> TASK PROMPT
Check every line below for the word "transform" and copy the ones that have it.
☆ ☆ ☆ ☆ ☆
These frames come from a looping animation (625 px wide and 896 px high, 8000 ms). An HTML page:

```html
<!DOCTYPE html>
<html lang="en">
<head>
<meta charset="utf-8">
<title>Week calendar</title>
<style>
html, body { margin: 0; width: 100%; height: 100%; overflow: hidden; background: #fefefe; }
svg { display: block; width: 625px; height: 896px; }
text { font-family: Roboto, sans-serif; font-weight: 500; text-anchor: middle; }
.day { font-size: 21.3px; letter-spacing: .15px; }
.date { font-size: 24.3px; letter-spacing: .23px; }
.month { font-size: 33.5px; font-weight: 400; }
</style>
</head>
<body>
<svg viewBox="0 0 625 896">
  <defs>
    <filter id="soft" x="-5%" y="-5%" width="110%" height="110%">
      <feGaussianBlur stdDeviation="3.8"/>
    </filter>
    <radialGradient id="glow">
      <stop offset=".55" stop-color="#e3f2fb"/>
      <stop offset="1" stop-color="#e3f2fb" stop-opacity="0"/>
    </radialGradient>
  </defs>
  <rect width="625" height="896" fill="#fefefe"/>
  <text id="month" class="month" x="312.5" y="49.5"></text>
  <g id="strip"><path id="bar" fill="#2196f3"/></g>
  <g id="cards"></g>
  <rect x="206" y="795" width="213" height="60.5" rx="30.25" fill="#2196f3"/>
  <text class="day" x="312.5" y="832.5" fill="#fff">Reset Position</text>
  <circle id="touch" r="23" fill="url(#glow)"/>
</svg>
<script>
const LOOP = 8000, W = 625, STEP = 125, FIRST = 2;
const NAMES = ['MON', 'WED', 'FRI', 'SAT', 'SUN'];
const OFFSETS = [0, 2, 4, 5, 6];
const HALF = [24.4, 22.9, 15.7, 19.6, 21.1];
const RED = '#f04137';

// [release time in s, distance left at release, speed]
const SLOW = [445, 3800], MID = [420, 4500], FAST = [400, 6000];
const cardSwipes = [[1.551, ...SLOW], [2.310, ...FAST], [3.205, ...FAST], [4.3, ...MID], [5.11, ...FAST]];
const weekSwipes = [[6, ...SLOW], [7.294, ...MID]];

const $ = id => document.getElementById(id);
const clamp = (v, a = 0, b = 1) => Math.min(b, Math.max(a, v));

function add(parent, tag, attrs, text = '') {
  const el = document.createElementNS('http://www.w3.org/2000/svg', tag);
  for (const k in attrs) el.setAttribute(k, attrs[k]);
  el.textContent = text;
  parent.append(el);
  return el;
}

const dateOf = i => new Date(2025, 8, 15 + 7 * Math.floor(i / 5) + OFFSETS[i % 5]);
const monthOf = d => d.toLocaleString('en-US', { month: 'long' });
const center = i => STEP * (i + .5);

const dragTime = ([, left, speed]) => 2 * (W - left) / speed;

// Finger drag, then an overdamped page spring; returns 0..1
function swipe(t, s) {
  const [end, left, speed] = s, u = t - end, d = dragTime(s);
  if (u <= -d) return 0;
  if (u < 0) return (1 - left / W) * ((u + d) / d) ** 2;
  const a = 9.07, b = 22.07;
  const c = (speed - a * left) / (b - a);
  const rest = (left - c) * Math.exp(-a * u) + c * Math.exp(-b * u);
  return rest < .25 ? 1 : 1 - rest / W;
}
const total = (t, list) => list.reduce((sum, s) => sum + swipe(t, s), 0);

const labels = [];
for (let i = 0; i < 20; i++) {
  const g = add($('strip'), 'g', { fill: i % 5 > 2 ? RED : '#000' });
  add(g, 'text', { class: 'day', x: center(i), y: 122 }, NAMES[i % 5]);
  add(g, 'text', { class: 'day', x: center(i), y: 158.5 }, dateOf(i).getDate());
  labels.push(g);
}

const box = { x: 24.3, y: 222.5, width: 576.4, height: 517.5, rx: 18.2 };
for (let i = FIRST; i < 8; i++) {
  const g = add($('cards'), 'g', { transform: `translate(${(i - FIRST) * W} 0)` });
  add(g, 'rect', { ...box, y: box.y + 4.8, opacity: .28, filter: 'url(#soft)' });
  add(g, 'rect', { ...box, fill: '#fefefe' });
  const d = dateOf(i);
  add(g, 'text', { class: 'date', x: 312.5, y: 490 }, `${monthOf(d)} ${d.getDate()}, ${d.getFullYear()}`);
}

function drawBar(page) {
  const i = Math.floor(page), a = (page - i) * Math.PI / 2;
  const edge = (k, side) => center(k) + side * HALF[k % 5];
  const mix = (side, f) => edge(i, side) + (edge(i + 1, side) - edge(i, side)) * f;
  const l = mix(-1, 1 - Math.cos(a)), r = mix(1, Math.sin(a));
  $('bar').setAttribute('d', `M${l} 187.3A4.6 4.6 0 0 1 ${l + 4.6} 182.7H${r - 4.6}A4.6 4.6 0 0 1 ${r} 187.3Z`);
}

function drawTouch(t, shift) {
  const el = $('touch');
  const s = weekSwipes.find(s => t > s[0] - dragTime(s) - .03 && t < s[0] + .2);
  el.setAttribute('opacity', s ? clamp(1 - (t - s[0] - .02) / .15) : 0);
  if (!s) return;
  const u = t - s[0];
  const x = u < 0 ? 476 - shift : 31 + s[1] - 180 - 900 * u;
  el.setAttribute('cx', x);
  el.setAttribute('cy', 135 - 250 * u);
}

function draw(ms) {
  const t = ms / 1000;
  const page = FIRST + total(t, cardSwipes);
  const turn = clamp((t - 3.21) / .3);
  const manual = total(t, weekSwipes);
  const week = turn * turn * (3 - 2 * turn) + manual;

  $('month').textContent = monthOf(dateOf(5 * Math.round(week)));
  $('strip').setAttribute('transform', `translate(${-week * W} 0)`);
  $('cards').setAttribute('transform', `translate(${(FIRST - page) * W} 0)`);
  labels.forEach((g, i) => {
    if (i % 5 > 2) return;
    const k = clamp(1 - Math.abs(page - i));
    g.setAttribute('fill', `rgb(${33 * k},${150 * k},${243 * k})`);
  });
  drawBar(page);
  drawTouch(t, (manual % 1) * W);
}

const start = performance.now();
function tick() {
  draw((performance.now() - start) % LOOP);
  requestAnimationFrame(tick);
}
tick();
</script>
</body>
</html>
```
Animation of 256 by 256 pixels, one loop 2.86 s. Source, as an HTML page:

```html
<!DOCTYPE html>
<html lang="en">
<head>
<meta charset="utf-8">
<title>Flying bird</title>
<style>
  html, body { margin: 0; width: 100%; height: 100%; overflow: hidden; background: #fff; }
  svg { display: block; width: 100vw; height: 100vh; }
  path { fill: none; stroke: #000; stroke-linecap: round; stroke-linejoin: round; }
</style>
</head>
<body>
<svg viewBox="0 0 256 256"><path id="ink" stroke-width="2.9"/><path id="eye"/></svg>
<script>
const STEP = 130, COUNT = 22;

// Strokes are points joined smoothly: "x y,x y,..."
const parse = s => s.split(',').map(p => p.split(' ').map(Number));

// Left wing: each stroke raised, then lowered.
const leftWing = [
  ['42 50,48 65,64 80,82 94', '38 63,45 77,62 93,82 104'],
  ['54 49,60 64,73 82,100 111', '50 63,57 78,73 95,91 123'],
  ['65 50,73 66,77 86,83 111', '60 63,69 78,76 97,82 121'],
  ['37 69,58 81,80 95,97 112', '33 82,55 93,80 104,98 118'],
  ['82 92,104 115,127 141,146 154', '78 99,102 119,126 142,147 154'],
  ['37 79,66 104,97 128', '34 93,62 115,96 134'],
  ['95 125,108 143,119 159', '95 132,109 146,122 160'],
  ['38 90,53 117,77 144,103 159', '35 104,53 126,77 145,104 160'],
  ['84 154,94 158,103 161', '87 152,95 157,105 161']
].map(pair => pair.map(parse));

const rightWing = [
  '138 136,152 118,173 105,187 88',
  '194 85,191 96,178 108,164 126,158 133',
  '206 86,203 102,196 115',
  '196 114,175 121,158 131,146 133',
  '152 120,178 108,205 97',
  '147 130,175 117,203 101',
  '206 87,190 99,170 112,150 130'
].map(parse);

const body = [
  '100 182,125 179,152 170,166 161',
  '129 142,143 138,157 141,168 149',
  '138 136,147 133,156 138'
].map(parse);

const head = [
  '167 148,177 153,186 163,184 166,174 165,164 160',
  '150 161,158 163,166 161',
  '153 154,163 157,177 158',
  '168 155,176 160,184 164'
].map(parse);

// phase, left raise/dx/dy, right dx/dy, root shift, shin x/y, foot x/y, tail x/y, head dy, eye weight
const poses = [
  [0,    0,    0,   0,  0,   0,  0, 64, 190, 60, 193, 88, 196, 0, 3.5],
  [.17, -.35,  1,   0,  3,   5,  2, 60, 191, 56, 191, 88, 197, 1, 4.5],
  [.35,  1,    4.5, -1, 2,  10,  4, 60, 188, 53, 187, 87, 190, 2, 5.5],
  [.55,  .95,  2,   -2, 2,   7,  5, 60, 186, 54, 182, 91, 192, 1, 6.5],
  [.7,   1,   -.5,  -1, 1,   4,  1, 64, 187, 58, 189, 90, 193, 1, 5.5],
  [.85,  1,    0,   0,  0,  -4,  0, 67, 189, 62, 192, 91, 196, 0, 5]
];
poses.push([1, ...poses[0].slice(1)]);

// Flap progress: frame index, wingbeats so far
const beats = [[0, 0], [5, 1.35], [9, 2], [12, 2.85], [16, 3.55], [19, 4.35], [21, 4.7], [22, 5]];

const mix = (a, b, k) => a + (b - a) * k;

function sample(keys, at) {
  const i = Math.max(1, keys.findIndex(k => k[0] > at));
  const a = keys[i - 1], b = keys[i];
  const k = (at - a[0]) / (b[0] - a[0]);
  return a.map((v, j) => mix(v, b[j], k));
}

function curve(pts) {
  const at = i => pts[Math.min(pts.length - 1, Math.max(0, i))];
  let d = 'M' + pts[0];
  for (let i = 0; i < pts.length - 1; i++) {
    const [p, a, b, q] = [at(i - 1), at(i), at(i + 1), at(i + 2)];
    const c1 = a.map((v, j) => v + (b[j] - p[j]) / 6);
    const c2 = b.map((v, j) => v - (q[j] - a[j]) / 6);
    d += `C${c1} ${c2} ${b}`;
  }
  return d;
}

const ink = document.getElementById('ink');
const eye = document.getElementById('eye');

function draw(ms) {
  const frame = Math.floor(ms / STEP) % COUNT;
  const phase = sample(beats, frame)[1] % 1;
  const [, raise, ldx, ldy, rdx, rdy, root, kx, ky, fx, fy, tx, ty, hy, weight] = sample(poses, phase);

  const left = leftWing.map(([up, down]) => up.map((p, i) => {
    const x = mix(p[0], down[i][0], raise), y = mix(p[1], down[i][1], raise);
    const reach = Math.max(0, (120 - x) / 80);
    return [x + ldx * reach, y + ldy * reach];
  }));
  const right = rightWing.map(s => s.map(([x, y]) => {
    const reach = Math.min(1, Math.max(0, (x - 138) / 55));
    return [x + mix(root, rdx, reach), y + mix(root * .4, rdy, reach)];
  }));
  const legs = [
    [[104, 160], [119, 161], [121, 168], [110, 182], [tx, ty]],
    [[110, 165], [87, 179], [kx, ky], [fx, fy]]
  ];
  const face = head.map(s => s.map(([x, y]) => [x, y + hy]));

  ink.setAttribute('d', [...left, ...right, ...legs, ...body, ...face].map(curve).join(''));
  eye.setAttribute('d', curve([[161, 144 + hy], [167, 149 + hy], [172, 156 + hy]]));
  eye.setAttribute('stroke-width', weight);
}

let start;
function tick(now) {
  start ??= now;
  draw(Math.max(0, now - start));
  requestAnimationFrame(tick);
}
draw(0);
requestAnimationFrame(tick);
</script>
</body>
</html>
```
☆ ☆ ☆ ☆ ☆
> SOLUTION TO THIS EXERCISE
  const g = add($('cards'), 'g', { transform: `translate(${(i - FIRST) * W} 0)` });
  $('strip').setAttribute('transform', `translate(${-week * W} 0)`);
  $('cards').setAttribute('transform', `translate(${(FIRST - page) * W} 0)`);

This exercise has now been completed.